*Problem to work on*
Reproduce the records. Keep every word exact and include no images.

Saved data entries
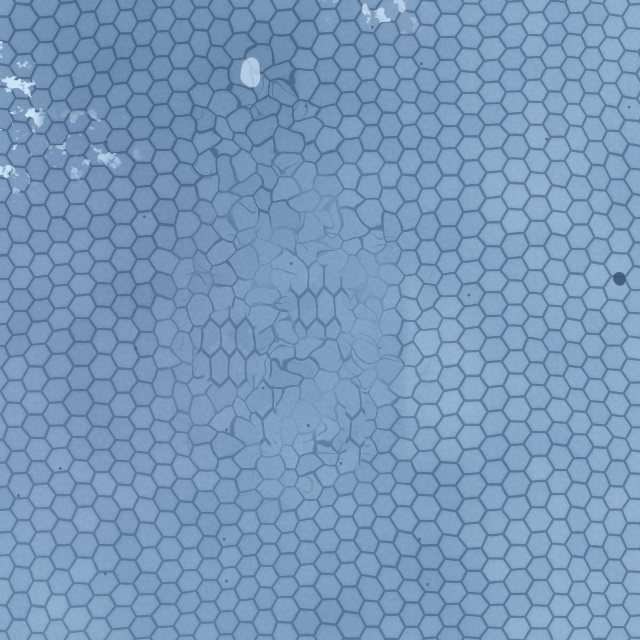
Write a three.js fragment shader that draws this texture.

```glsl
varying vec2 vUv;

const float ROWS = 27.0;
const vec2 LATTICE = vec2(1.7320508, 1.0);

float hash(vec2 p) {
  p = fract(p * vec2(0.1731, 0.2417));
  p += dot(p, p.yx + 31.7);
  return fract((p.x + p.y) * p.x * 17.3);
}

vec2 gradient(vec2 cell) {
  float angle = 6.2831853 * hash(cell);
  return vec2(cos(angle), sin(angle));
}

float gradientNoise(vec2 p) {
  vec2 i = floor(p);
  vec2 f = p - i;
  vec2 u = f * f * f * (f * (f * 6.0 - 15.0) + 10.0);
  vec2 e = vec2(1.0, 0.0);
  float low = mix(dot(gradient(i), f), dot(gradient(i + e.xy), f - e.xy), u.x);
  float high = mix(dot(gradient(i + e.yx), f - e.yx), dot(gradient(i + e.xx), f - e.xx), u.x);
  return mix(low, high, u.y);
}

float fbm(vec2 p) {
  float sum = 0.0;
  float amplitude = 0.6;
  for (int i = 0; i < 4; i++) {
    sum += amplitude * gradientNoise(p);
    p = p * 2.03 + 17.4;
    amplitude *= 0.5;
  }
  return sum;
}

// Flat-topped hexagon: offset from the centre of the nearest cell
vec2 hexOffset(vec2 p) {
  vec2 a = mod(p, LATTICE) - 0.5 * LATTICE;
  vec2 b = mod(p - 0.5 * LATTICE, LATTICE) - 0.5 * LATTICE;
  return dot(a, a) < dot(b, b) ? a : b;
}

float hexEdge(vec2 offset) {
  vec2 q = abs(offset);
  return 0.5 - max(q.y, dot(q, vec2(0.8660254, 0.5)));
}

float groove(float edge, float width) {
  return 1.0 - smoothstep(width * 0.3, width, edge);
}

// Soft elliptical region, 1 at the centre and 0 outside
float blob(vec2 uv, vec2 centre, vec2 radius, float softness) {
  return 1.0 - smoothstep(1.0 - softness, 1.0, length((uv - centre) / radius));
}

void main() {
  vec3 baseColor = vec3(0.522, 0.642, 0.770);
  vec3 grooveColor = vec3(0.310, 0.425, 0.555);
  vec3 fleckColor = vec3(0.80, 0.89, 0.97);
  vec2 uv = vUv;

  // Broken middle and cracked upper part
  float broken = blob(uv, vec2(0.46, 0.49), vec2(0.27, 0.36), 0.6);
  float cracked = blob(uv, vec2(0.40, 0.78), vec2(0.14, 0.22), 0.6);
  float wear = max(broken, cracked);

  // Warped tile coordinates
  vec2 p = uv * ROWS;
  vec2 drift = vec2(gradientNoise(uv * 4.0), gradientNoise(uv * 4.0 + 9.3));
  vec2 jitter = vec2(gradientNoise(p * 0.9), gradientNoise(p * 0.9 + 41.0));
  p += drift * 0.6 + jitter * (0.10 + 0.55 * wear);

  vec2 offset = hexOffset(p);
  vec2 id = floor((p - offset) / (0.5 * LATTICE) + 0.5);
  float edge = hexEdge(offset);
  float tone = hash(id + 3.0);

  // Grooves, fading where the tiling is worn
  float fade = smoothstep(-0.35, 0.3, gradientNoise(uv * 13.0 + 5.0));
  float strength = mix(0.78, 0.15 + 0.6 * fade, broken);
  strength *= 0.82 + 0.18 * smoothstep(0.3, 0.8, max(uv.x, uv.y));
  float lines = groove(edge, 0.075) * strength;

  // Tall stretched cells
  float tall = blob(uv, vec2(0.497, 0.53), vec2(0.052, 0.062), 0.15);
  tall = max(tall, blob(uv, vec2(0.357, 0.455), vec2(0.054, 0.070), 0.15));
  tall = max(tall, blob(uv, vec2(0.415, 0.355), vec2(0.018, 0.065), 0.2));
  tall = max(tall, blob(uv, vec2(0.555, 0.335), vec2(0.018, 0.075), 0.2));
  vec2 stretched = (uv * ROWS + jitter * 0.15).yx * vec2(0.68, 1.35);
  lines = mix(lines, groove(hexEdge(hexOffset(stretched)), 0.085) * 0.62, tall);

  // Fine fractures
  float fracture = abs(gradientNoise(p * 1.1 + 63.0));
  float fractureGate = smoothstep(0.05, 0.3, gradientNoise(p * 0.55 + 12.0));
  lines = max(lines, groove(fracture, 0.05) * fractureGate * wear * (1.0 - tall) * 0.55);

  // Broad light and shade
  float light = 0.050 * smoothstep(0.55, 0.9, uv.x) - 0.015;
  light -= 0.065 * blob(uv, vec2(0.28, 0.88), vec2(0.40, 0.40), 0.95);
  light -= 0.030 * blob(uv, vec2(0.22, 0.52), vec2(0.36, 0.30), 0.9);
  light += 0.035 * blob(uv, vec2(0.03, 0.06), vec2(0.32, 0.25), 0.9);
  light += 0.045 * smoothstep(0.625, 0.645, uv.x) * blob(uv, vec2(0.66, 0.43), vec2(0.14, 0.20), 0.7);
  light += 0.045 * fbm(uv * 5.0) + 0.028 * (tone - 0.5);
  light += 0.022 * gradientNoise(uv * 150.0) + 0.018 * gradientNoise(uv * 290.0);
  light -= 0.018 * groove(edge, 0.22) * (1.0 - broken);

  vec3 color = baseColor + light * vec3(1.05, 1.0, 0.95);
  color += vec3(0.012, -0.008, 0.010) * blob(uv, vec2(0.15, 0.5), vec2(0.32, 0.45), 0.9);
  color = mix(color, grooveColor + light * 0.6, lines);

  // Pale chipped flecks
  float chipArea = blob(uv, vec2(0.01, 0.82), vec2(0.075, 0.18), 0.5);
  chipArea = max(chipArea, 0.7 * blob(uv, vec2(0.14, 0.77), vec2(0.10, 0.08), 0.7));
  chipArea = max(chipArea, 0.8 * blob(uv, vec2(0.58, 0.985), vec2(0.11, 0.07), 0.7));
  float chips = smoothstep(0.08, 0.22, fbm(p * 1.5 + 7.0)) * step(0.25, tone) * chipArea;
  float chippedTile = blob(uv + jitter * 0.012, vec2(0.393, 0.887), vec2(0.018, 0.021), 0.15);
  color = mix(color, fleckColor, max(chips, chippedTile * 0.72));

  // One dark stain and scattered specks
  float stain = blob(uv + jitter * 0.004, vec2(0.967, 0.564), vec2(0.012), 0.25);
  vec2 speckCell = floor(uv * 16.0);
  vec2 speckCentre = 0.25 + 0.5 * vec2(hash(speckCell + 5.0), hash(speckCell + 19.0));
  float speck = blob(fract(uv * 16.0), speckCentre, vec2(0.05), 0.5) * step(0.93, hash(speckCell));
  color = mix(color, vec3(0.22, 0.32, 0.43), max(stain * 0.85, speck * 0.6));

  gl_FragColor = vec4(color, 1.0);
}
```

*Your solution*
Write a three.js fragment shader that draws this texture.

```glsl
varying vec2 vUv;

const float ROWS = 27.0;
const vec2 LATTICE = vec2(1.7320508, 1.0);

float hash(vec2 p) {
  p = fract(p * vec2(0.1731, 0.2417));
  p += dot(p, p.yx + 31.7);
  return fract((p.x + p.y) * p.x * 17.3);
}

vec2 gradient(vec2 cell) {
  float angle = 6.2831853 * hash(cell);
  return vec2(cos(angle), sin(angle));
}

float gradientNoise(vec2 p) {
  vec2 i = floor(p);
  vec2 f = p - i;
  vec2 u = f * f * f * (f * (f * 6.0 - 15.0) + 10.0);
  vec2 e = vec2(1.0, 0.0);
  float low = mix(dot(gradient(i), f), dot(gradient(i + e.xy), f - e.xy), u.x);
  float high = mix(dot(gradient(i + e.yx), f - e.yx), dot(gradient(i + e.xx), f - e.xx), u.x);
  return mix(low, high, u.y);
}

float fbm(vec2 p) {
  float sum = 0.0;
  float amplitude = 0.6;
  for (int i = 0; i < 4; i++) {
    sum += amplitude * gradientNoise(p);
    p = p * 2.03 + 17.4;
    amplitude *= 0.5;
  }
  return sum;
}

// Flat-topped hexagon: offset from the centre of the nearest cell
vec2 hexOffset(vec2 p) {
  vec2 a = mod(p, LATTICE) - 0.5 * LATTICE;
  vec2 b = mod(p - 0.5 * LATTICE, LATTICE) - 0.5 * LATTICE;
  return dot(a, a) < dot(b, b) ? a : b;
}

float hexEdge(vec2 offset) {
  vec2 q = abs(offset);
  return 0.5 - max(q.y, dot(q, vec2(0.8660254, 0.5)));
}

float groove(float edge, float width) {
  return 1.0 - smoothstep(width * 0.3, width, edge);
}

// Soft elliptical region, 1 at the centre and 0 outside
float blob(vec2 uv, vec2 centre, vec2 radius, float softness) {
  return 1.0 - smoothstep(1.0 - softness, 1.0, length((uv - centre) / radius));
}

void main() {
  vec3 baseColor = vec3(0.522, 0.642, 0.770);
  vec3 grooveColor = vec3(0.310, 0.425, 0.555);
  vec3 fleckColor = vec3(0.80, 0.89, 0.97);
  vec2 uv = vUv;

  // Broken middle and cracked upper part
  float broken = blob(uv, vec2(0.46, 0.49), vec2(0.27, 0.36), 0.6);
  float cracked = blob(uv, vec2(0.40, 0.78), vec2(0.14, 0.22), 0.6);
  float wear = max(broken, cracked);

  // Warped tile coordinates
  vec2 p = uv * ROWS;
  vec2 drift = vec2(gradientNoise(uv * 4.0), gradientNoise(uv * 4.0 + 9.3));
  vec2 jitter = vec2(gradientNoise(p * 0.9), gradientNoise(p * 0.9 + 41.0));
  p += drift * 0.6 + jitter * (0.10 + 0.55 * wear);

  vec2 offset = hexOffset(p);
  vec2 id = floor((p - offset) / (0.5 * LATTICE) + 0.5);
  float edge = hexEdge(offset);
  float tone = hash(id + 3.0);

  // Grooves, fading where the tiling is worn
  float fade = smoothstep(-0.35, 0.3, gradientNoise(uv * 13.0 + 5.0));
  float strength = mix(0.78, 0.15 + 0.6 * fade, broken);
  strength *= 0.82 + 0.18 * smoothstep(0.3, 0.8, max(uv.x, uv.y));
  float lines = groove(edge, 0.075) * strength;

  // Tall stretched cells
  float tall = blob(uv, vec2(0.497, 0.53), vec2(0.052, 0.062), 0.15);
  tall = max(tall, blob(uv, vec2(0.357, 0.455), vec2(0.054, 0.070), 0.15));
  tall = max(tall, blob(uv, vec2(0.415, 0.355), vec2(0.018, 0.065), 0.2));
  tall = max(tall, blob(uv, vec2(0.555, 0.335), vec2(0.018, 0.075), 0.2));
  vec2 stretched = (uv * ROWS + jitter * 0.15).yx * vec2(0.68, 1.35);
  lines = mix(lines, groove(hexEdge(hexOffset(stretched)), 0.085) * 0.62, tall);

  // Fine fractures
  float fracture = abs(gradientNoise(p * 1.1 + 63.0));
  float fractureGate = smoothstep(0.05, 0.3, gradientNoise(p * 0.55 + 12.0));
  lines = max(lines, groove(fracture, 0.05) * fractureGate * wear * (1.0 - tall) * 0.55);

  // Broad light and shade
  float light = 0.050 * smoothstep(0.55, 0.9, uv.x) - 0.015;
  light -= 0.065 * blob(uv, vec2(0.28, 0.88), vec2(0.40, 0.40), 0.95);
  light -= 0.030 * blob(uv, vec2(0.22, 0.52), vec2(0.36, 0.30), 0.9);
  light += 0.035 * blob(uv, vec2(0.03, 0.06), vec2(0.32, 0.25), 0.9);
  light += 0.045 * smoothstep(0.625, 0.645, uv.x) * blob(uv, vec2(0.66, 0.43), vec2(0.14, 0.20), 0.7);
  light += 0.045 * fbm(uv * 5.0) + 0.028 * (tone - 0.5);
  light += 0.022 * gradientNoise(uv * 150.0) + 0.018 * gradientNoise(uv * 290.0);
  light -= 0.018 * groove(edge, 0.22) * (1.0 - broken);

  vec3 color = baseColor + light * vec3(1.05, 1.0, 0.95);
  color += vec3(0.012, -0.008, 0.010) * blob(uv, vec2(0.15, 0.5), vec2(0.32, 0.45), 0.9);
  color = mix(color, grooveColor + light * 0.6, lines);

  // Pale chipped flecks
  float chipArea = blob(uv, vec2(0.01, 0.82), vec2(0.075, 0.18), 0.5);
  chipArea = max(chipArea, 0.7 * blob(uv, vec2(0.14, 0.77), vec2(0.10, 0.08), 0.7));
  chipArea = max(chipArea, 0.8 * blob(uv, vec2(0.58, 0.985), vec2(0.11, 0.07), 0.7));
  float chips = smoothstep(0.08, 0.22, fbm(p * 1.5 + 7.0)) * step(0.25, tone) * chipArea;
  float chippedTile = blob(uv + jitter * 0.012, vec2(0.393, 0.887), vec2(0.018, 0.021), 0.15);
  color = mix(color, fleckColor, max(chips, chippedTile * 0.72));

  // One dark stain and scattered specks
  float stain = blob(uv + jitter * 0.004, vec2(0.967, 0.564), vec2(0.012), 0.25);
  vec2 speckCell = floor(uv * 16.0);
  vec2 speckCentre = 0.25 + 0.5 * vec2(hash(speckCell + 5.0), hash(speckCell + 19.0));
  float speck = blob(fract(uv * 16.0), speckCentre, vec2(0.05), 0.5) * step(0.93, hash(speckCell));
  color = mix(color, vec3(0.22, 0.32, 0.43), max(stain * 0.85, speck * 0.6));

  gl_FragColor = vec4(color, 1.0);
}
```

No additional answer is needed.